To me, there is nothing creepier than being alone in a wooded area in the twilight. I remember coming home from class at night and having to take two buses. The second bus stop was in front of a park and I would always end up waiting and waiting for it…constantly looking over my shoulder and scaring myself with every movement of the trees. In the back of my mind, I always was prepared for someone to leap out and attack me. Thankfully, no such event ever transpired.
Darkness is always something that has scared me. Particularly when it is time to go to bed. As a child, I was often terrified to go to sleep, unsure of what the night would bring. This only occasionally happens to me as an adult, and it mostly occurs when I am in the middle of a book that has such a hold on me that I just can’t put it down.
In a Dark, Dark Wood, a debut novel by UK author Ruth Ware, and also the debut book of Simon & Schuster’s new imprint, Scout Press, is one of those such books. From the first page, it had me. Nora (aka Lee, or Leonora) is running through the woods getting attacked by branches, slipping in the snow, all the while hoping that she is not too late to stop a car. But who is in that car and why is she trying to stop it? Just the thought of running through the woods at night is unnerving to me…like a person’s worst nightmare coming true.
Next we see Nora in a hospital, badly injured, amnesiatic, and the story unfold from there. Having been invited to a bachelorette weekend for an old school friend that she hadn’t spoken to in over ten years, Nora reluctantly goes, but the weekend seems doomed from the beginning. The bash is being held at a glass house in the middle of the woods, where it feels like anyone can watch your every move. An eerie thought to say the least. But what happened to Nora in those woods? How did she end up in the hospital? And, perhaps most importantly, can she trust herself let alone anyone else?
Alternating between the events of the weekend and Nora’s stay at the hospital, In a Dark, Dark Wood is a dark, twisted psychological thriller that will leave you haunted.
The Sinclairs are always perfect. No matter what happens, they are a perfect, beautiful family. Nothing is ever wrong, even when the opposite is true. Problems just don’t exist…not for them. They believe that strength comes from burying issues and not dwelling on them. That having feelings makes a person weak. They have turned living in ignorance into an art form, and are content with such. But, is that really possible? Is that really the healthy way to live your life? There comes a point when you can no longer bury your pain. What happens then?

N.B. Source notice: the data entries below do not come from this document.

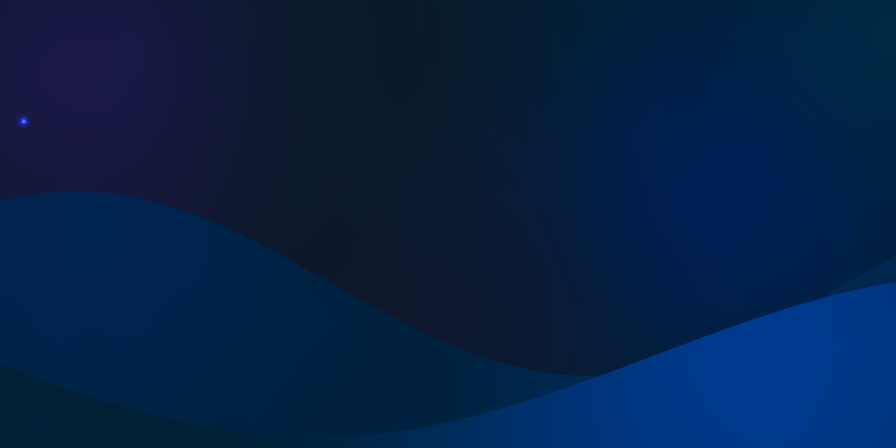
Write a Shadertoy shader that draws this background.

```glsl
// Dark blue night backdrop with soft glows, one tiny star and two smooth waves.

const float PI = 3.14159265;

vec2 hashGradient(vec2 cell) {
    float angle = 2.0 * PI * fract(sin(dot(cell, vec2(127.1, 311.7))) * 4375.85);
    return vec2(cos(angle), sin(angle));
}

float gradientNoise(vec2 p) {
    vec2 cell = floor(p), f = fract(p);
    vec2 fade = f * f * f * (f * (f * 6.0 - 15.0) + 10.0);
    vec2 dx = vec2(1.0, 0.0), dy = vec2(0.0, 1.0);
    float bottom = mix(dot(hashGradient(cell), f),
                       dot(hashGradient(cell + dx), f - dx), fade.x);
    float top = mix(dot(hashGradient(cell + dy), f - dy),
                    dot(hashGradient(cell + 1.0), f - 1.0), fade.x);
    return mix(bottom, top, fade.y);
}

// Gaussian falloff: 1 at the centre, 1/e at the radius
float glow(vec2 p, vec2 centre, float radius) {
    vec2 d = (p - centre) / radius;
    return exp(-dot(d, d));
}

// Antialiased coverage of the area below a cosine wave
float waveMask(vec2 p, float crestX, float halfLength, float midY, float amplitude, float pixel) {
    float k = PI / halfLength;
    float phase = (p.x - crestX) * k;
    float slope = amplitude * k * sin(phase);
    float dist = (p.y - midY - amplitude * cos(phase)) / sqrt(1.0 + slope * slope);
    return 1.0 - smoothstep(-0.75 * pixel, 0.75 * pixel, dist);
}

vec3 skyColor(vec2 p) {
    vec3 leftSky = vec3(0.040, 0.098, 0.155);
    vec3 rightSky = vec3(0.0, 0.125, 0.210);
    vec3 violet = vec3(0.105, 0.095, 0.290);
    vec3 royalBlue = vec3(0.0, 0.125, 0.350);
    vec3 teal = vec3(0.0, 0.175, 0.290);
    vec3 plum = vec3(0.065, 0.090, 0.185);

    vec3 color = mix(leftSky, rightSky, smoothstep(0.75, 1.5, p.x));
    color = mix(color, plum, 0.75 * glow(p, vec2(1.08, 0.32), 0.36));
    color = mix(color, plum, 0.8 * glow(p, vec2(0.10, 0.52), 0.42));
    color = mix(color, violet, 0.9 * glow(p, vec2(0.18, 0.845), 0.36));
    color = mix(color, royalBlue, 0.9 * glow(p, vec2(1.63, 0.57), 0.36));
    return mix(color, teal, 0.7 * glow(p, vec2(2.0, 0.92), 0.28));
}

vec3 backWaveColor(vec2 p) {
    vec3 deepTeal = vec3(0.0, 0.130, 0.240);
    vec3 navy = vec3(0.0, 0.142, 0.315);
    vec3 color = mix(deepTeal, navy, glow(p, vec2(0.20, 0.50), 0.48));
    return mix(color, vec3(0.0, 0.155, 0.310), smoothstep(0.9, 1.3, p.x));
}

vec3 frontWaveColor(vec2 p) {
    vec3 darkTeal = vec3(0.0, 0.130, 0.210);
    vec3 cobalt = vec3(0.0, 0.205, 0.475);
    vec3 brightBlue = vec3(0.0, 0.230, 0.570);
    vec3 color = mix(darkTeal, cobalt, smoothstep(0.45, 1.5, p.x));
    return mix(color, brightBlue, 0.9 * glow(p, vec2(1.70, 0.20), 0.32));
}

// Blue halo with a small pale core
vec3 starLight(vec2 p, vec2 centre) {
    return vec3(0.04, 0.10, 0.62) * glow(p, centre, 0.010)
         + vec3(0.25, 0.35, 0.30) * glow(p, centre, 0.004);
}

void mainImage(out vec4 fragColor, in vec2 fragCoord) {
    // The canvas spans 2 units across and 1 unit up
    vec2 p = fragCoord / iResolution.xy * vec2(2.0, 1.0);
    float pixel = 1.0 / iResolution.y;

    vec3 color = skyColor(p) + starLight(p, vec2(0.053, 0.729));

    // Layered waves, back to front
    float backMask = waveMask(p, 0.169, 1.146, 0.367, 0.206, pixel);
    color = mix(color, backWaveColor(p), backMask);
    float frontMask = waveMask(p, 2.214, 1.51, 0.206, 0.182, pixel);
    color = mix(color, frontWaveColor(p), frontMask);

    // Faint mottling of the flat tones
    color += vec3(0.003, 0.003, 0.010) * gradientNoise(p * vec2(6.0, 4.0));

    fragColor = vec4(clamp(color, 0.0, 1.0), 1.0);
}
```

In E. Lockhart’s novel, We Were Liars, Cadence returns to Beechwood Island for the summer after a season’s absence due to debilitating migraines. Having no memory of the accident from summer fifteen (she is now seventeen), Cadence hopes that being around the Liars – Gat and her cousins, Johnny and Mirren – will enable her to learn the truth about what happened. There is only one thing standing in her way. The Sinclairs. Cadence is a Sinclair, and the Sinclairs have no problems. When everyone is refusing to talk about the accident, will Cadence stay in the state of not-knowing forever, or will coming back to Beechwood Island be the key to unlocking the memories that her mind (and everyone else) has tried hard to keep buried.
“Sometimes I wonder if reality splits…[if] there are parallel universes in which different events happen to the same people. An alternate choice has been made, or an accident has turned out differently. Everyone has duplicates of themselves in these other worlds. Different selves with different lives, different luck.”